_GIVEN RECORDS_
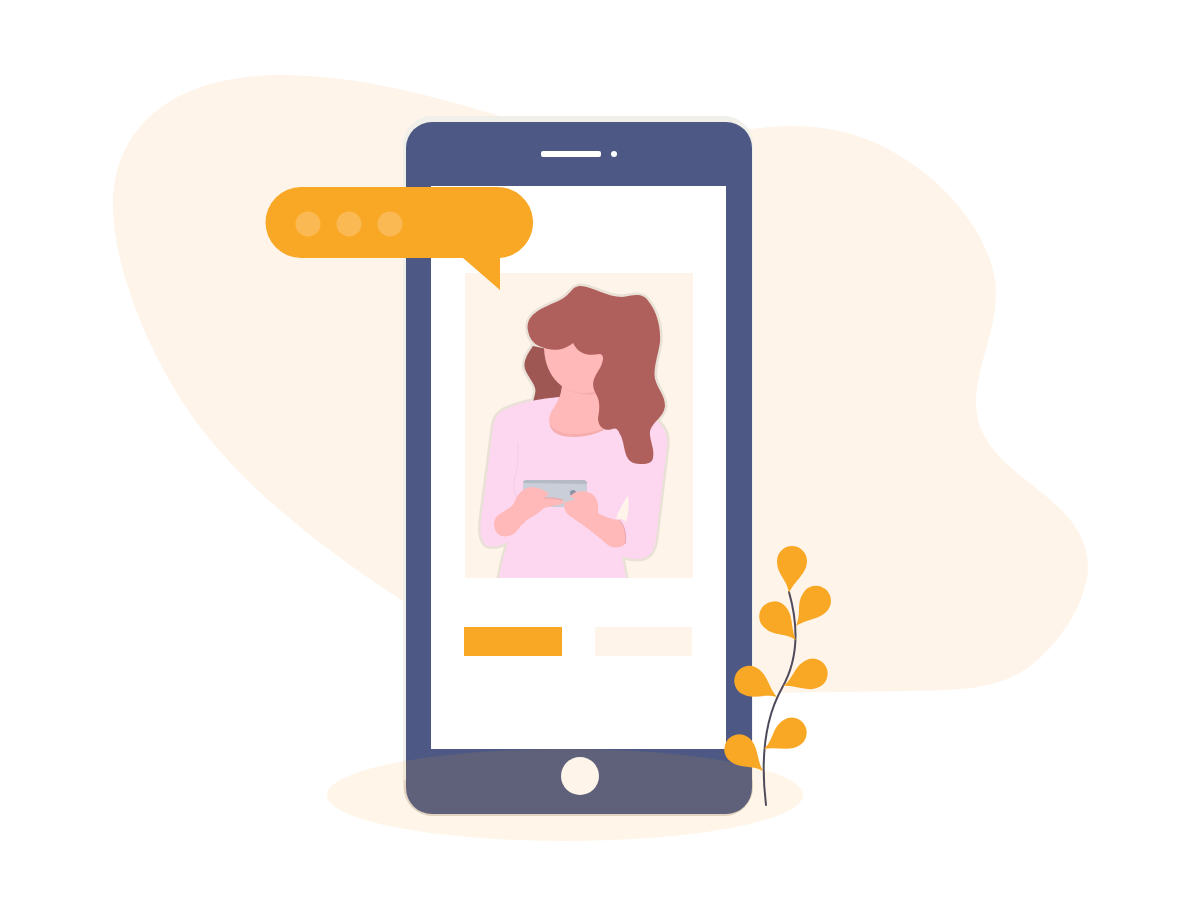
<!DOCTYPE html>
<html lang="en">
<head>
<meta charset="utf-8">
<title>Chat profile illustration</title>
<style>
:root {
  --paper: #ffffff;
  --cream: #fef4e9;
  --orange: #f9a826;
  --navy: #4d5984;
  --hair: #b0605c;
  --hair-dark: #9f5754;
  --skin: #ffb9b9;
  --skin-shade: #f6adad;
  --sweater: #fdd6f0;
  --device: #c9ced8;
  --stem: #4f4b5c;
}
html, body { margin: 0; width: 1200px; height: 916px; overflow: hidden; background: var(--paper); }
svg { display: block; }
.cream { fill: var(--cream); }
.orange { fill: var(--orange); }
.navy { fill: var(--navy); }
.paper { fill: var(--paper); }
.hair { fill: var(--hair); }
.hair-dark { fill: var(--hair-dark); }
.skin { fill: var(--skin); }
.skin-shade { fill: var(--skin-shade); }
.sweater { fill: var(--sweater); }
.device { fill: var(--device); }
.outline { fill: #e9e1d6; stroke: #e9e1d6; stroke-width: 5; stroke-linejoin: round; }
.fold { fill: none; stroke: #f3cde6; stroke-width: 1; }
.stem { fill: none; stroke: var(--stem); stroke-width: 2; stroke-linecap: round; }
.ground { fill: var(--orange); opacity: .1; }
.typing { fill: #ffffff; opacity: .2; }
</style>
</head>
<body>
<svg width="1200" height="916" viewBox="0 0 1200 916" role="img" aria-label="Phone showing a woman's profile with a chat bubble">
  <defs>
    <path id="leaf" d="M0 0C-2 -14 -12 -18 -12 -32A15 15 0 1 1 18 -32C18 -19 5 -12 0 0Z"/>
    <path id="sweater" d="M499 578Q502 560 508 542Q497 548 488 546C480 543 480 530 481 520L493 428Q494 413 508 408Q530 399 560 397L600 400Q650 410 662 426Q668 433 667 446L656 538Q654 559 637 559Q629 559 622 556L626 578Z"/>
    <path id="back-hair" d="M533 346C527 355 523 361 525 369C528 378 538 386 535 394L533 402Q545 399 560 397L566 388L552 350Z"/>
    <path id="front-hair" d="M528 331C525 315 540 309 556 302C573 295 570 286 581 286C594 287 607 297 622 297C632 296 642 291 649 302C657 312 661 328 660 342C658 356 653 368 655 379C658 390 665 395 665 406C664 417 653 421 650 431C649 440 655 448 653 458C652 464 645 464 640 464C623 464 626 448 621 436C618 430 617 427 612 429C605 432 598 427 598 418C600 408 600 401 596 394C590 383 594 378 600 368C604 360 604 355 600 354C589 356 579 355 573 343C562 352 550 351 539 346Q530 342 528 331Z"/>
  </defs>

  <g id="backdrop" class="cream">
    <path d="M113 210C111 126 174 76 279 75C358 75 430 95 510 119L640 155L752 129C834 117 886 141 932 179C964 207 995 249 996 292C996 335 976 365 976 404C978 480 1088 490 1088 569C1086 604 1059 644 1030 666C998 690 960 690 910 691Q840 692 752 693L540 680L406 603C330 554 255 496 208 437C149 365 114 264 113 210Z"/>
  </g>

  <g id="phone">
    <rect x="403" y="116" width="350" height="700" rx="29" fill="#f0efea"/>
    <path d="M404 780V786A29 29 0 0 0 433 816H723A29 29 0 0 0 753 786V780Z" fill="#ded8d0"/>
    <rect class="navy" x="406" y="122" width="346" height="692" rx="26"/>
    <rect class="paper" x="541" y="151" width="60" height="6" rx="2"/>
    <circle class="paper" cx="614" cy="154" r="3"/>
    <rect class="paper" x="431" y="186" width="295" height="563"/>
    <rect class="cream" x="465" y="273" width="228" height="305"/>
    <rect class="orange" x="464" y="627" width="98" height="29"/>
    <rect class="cream" x="595" y="627" width="97" height="29"/>
  </g>
  <ellipse class="ground" cx="565" cy="795" rx="238" ry="46"/>
  <circle id="home-button" class="cream" cx="580" cy="776" r="19"/>

  <g id="woman">
    <svg x="465" y="273" width="228" height="305" viewBox="465 273 228 305">
      <g class="outline">
        <use href="#sweater"/>
        <use href="#back-hair"/>
        <use href="#front-hair"/>
      </g>
    </svg>
    <use href="#back-hair" class="hair-dark"/>
    <use href="#sweater" class="sweater"/>
    <path class="cream" d="M628 495Q618 511 616 519Q623 518 626 522Q630 510 628 495Z"/>
    <path class="fold" d="M518 443Q519 466 514 482Q513 492 517 498"/>
    <path class="skin-shade" d="M562 388Q559 402 552 411C546 425 550 437 574 437Q590 437 604 430L599 388Z"/>
    <path class="skin" d="M562 386Q561 400 553 409C545 421 549 433 573 434Q590 434 604 428L599 386Z"/>
    <path class="skin-shade" d="M561 386Q576 397 598 394L597 386Z"/>
    <path class="skin" d="M544 343C543 373 560 393 584 393Q592 393 599 391L606 350L573 335Z"/>
    <use href="#front-hair" class="hair"/>
    <g id="held-phone">
      <rect class="device" x="523" y="480" width="64" height="27" rx="4"/>
      <path d="M523 483Q523 480 527 480H583Q587 480 587 484Z" fill="#b5bbc6"/>
      <circle cx="573" cy="493" r="3" fill="#8c93a2"/>
    </g>
    <path class="skin" d="M494 523C495 512 510 511 514 503Q519 489 530 487C538 487 545 490 549 494L544 498Q555 497 563 500Q566 504 558 505L544 508Q538 514 527 520Q520 526 515 533C507 539 494 538 494 523Z"/>
    <path class="skin" d="M570 497Q573 491 584 491C596 493 599 501 598 513Q608 519 619 520C625 524 627 539 625 544Q619 550 609 546Q591 530 570 516Q562 510 565 502L576 499Z"/>
    <path d="M544 498Q552 497 563 500" fill="none" stroke="#eba2a5" stroke-width="1"/>
    <path d="M619 520C625 524 627 539 625 544" fill="none" stroke="#e9a5b2" stroke-width="1"/>
  </g>

  <g id="chat-bubble">
    <path class="orange" d="M301 187H495A35.5 35.5 0 0 1 500 258V290L463 258H301A35.5 35.5 0 0 1 301 187Z"/>
    <g class="typing">
      <circle cx="308" cy="224" r="12.5"/>
      <circle cx="349" cy="224" r="12.5"/>
      <circle cx="390" cy="224" r="12.5"/>
    </g>
  </g>

  <g id="plant">
    <path class="stem" d="M766 805C761 764 763 722 782 688C797 662 800 631 789 592"/>
    <g class="orange">
      <use href="#leaf" transform="translate(789 593)"/>
      <use href="#leaf" transform="translate(796 626) rotate(33)"/>
      <use href="#leaf" transform="translate(796 640) rotate(-48)"/>
      <use href="#leaf" transform="translate(783 686) rotate(62)"/>
      <use href="#leaf" transform="translate(777 697) rotate(-65)"/>
      <use href="#leaf" transform="translate(764 749) rotate(54)"/>
      <use href="#leaf" transform="translate(763 771) rotate(-53)"/>
    </g>
  </g>
</svg>
</body>
</html>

_PROBLEM REQUIREMENTS_
Would you output, from the records above, exactly the run of lines that starts at the line containing "386Q576 397 598" and ends at the line containing "498Q552 497 563", and only that run?

_ANSWER BELOW_
    <path class="skin-shade" d="M561 386Q576 397 598 394L597 386Z"/>
    <path class="skin" d="M544 343C543 373 560 393 584 393Q592 393 599 391L606 350L573 335Z"/>
    <use href="#front-hair" class="hair"/>
    <g id="held-phone">
      <rect class="device" x="523" y="480" width="64" height="27" rx="4"/>
      <path d="M523 483Q523 480 527 480H583Q587 480 587 484Z" fill="#b5bbc6"/>
      <circle cx="573" cy="493" r="3" fill="#8c93a2"/>
    </g>
    <path class="skin" d="M494 523C495 512 510 511 514 503Q519 489 530 487C538 487 545 490 549 494L544 498Q555 497 563 500Q566 504 558 505L544 508Q538 514 527 520Q520 526 515 533C507 539 494 538 494 523Z"/>
    <path class="skin" d="M570 497Q573 491 584 491C596 493 599 501 598 513Q608 519 619 520C625 524 627 539 625 544Q619 550 609 546Q591 530 570 516Q562 510 565 502L576 499Z"/>
    <path d="M544 498Q552 497 563 500" fill="none" stroke="#eba2a5" stroke-width="1"/>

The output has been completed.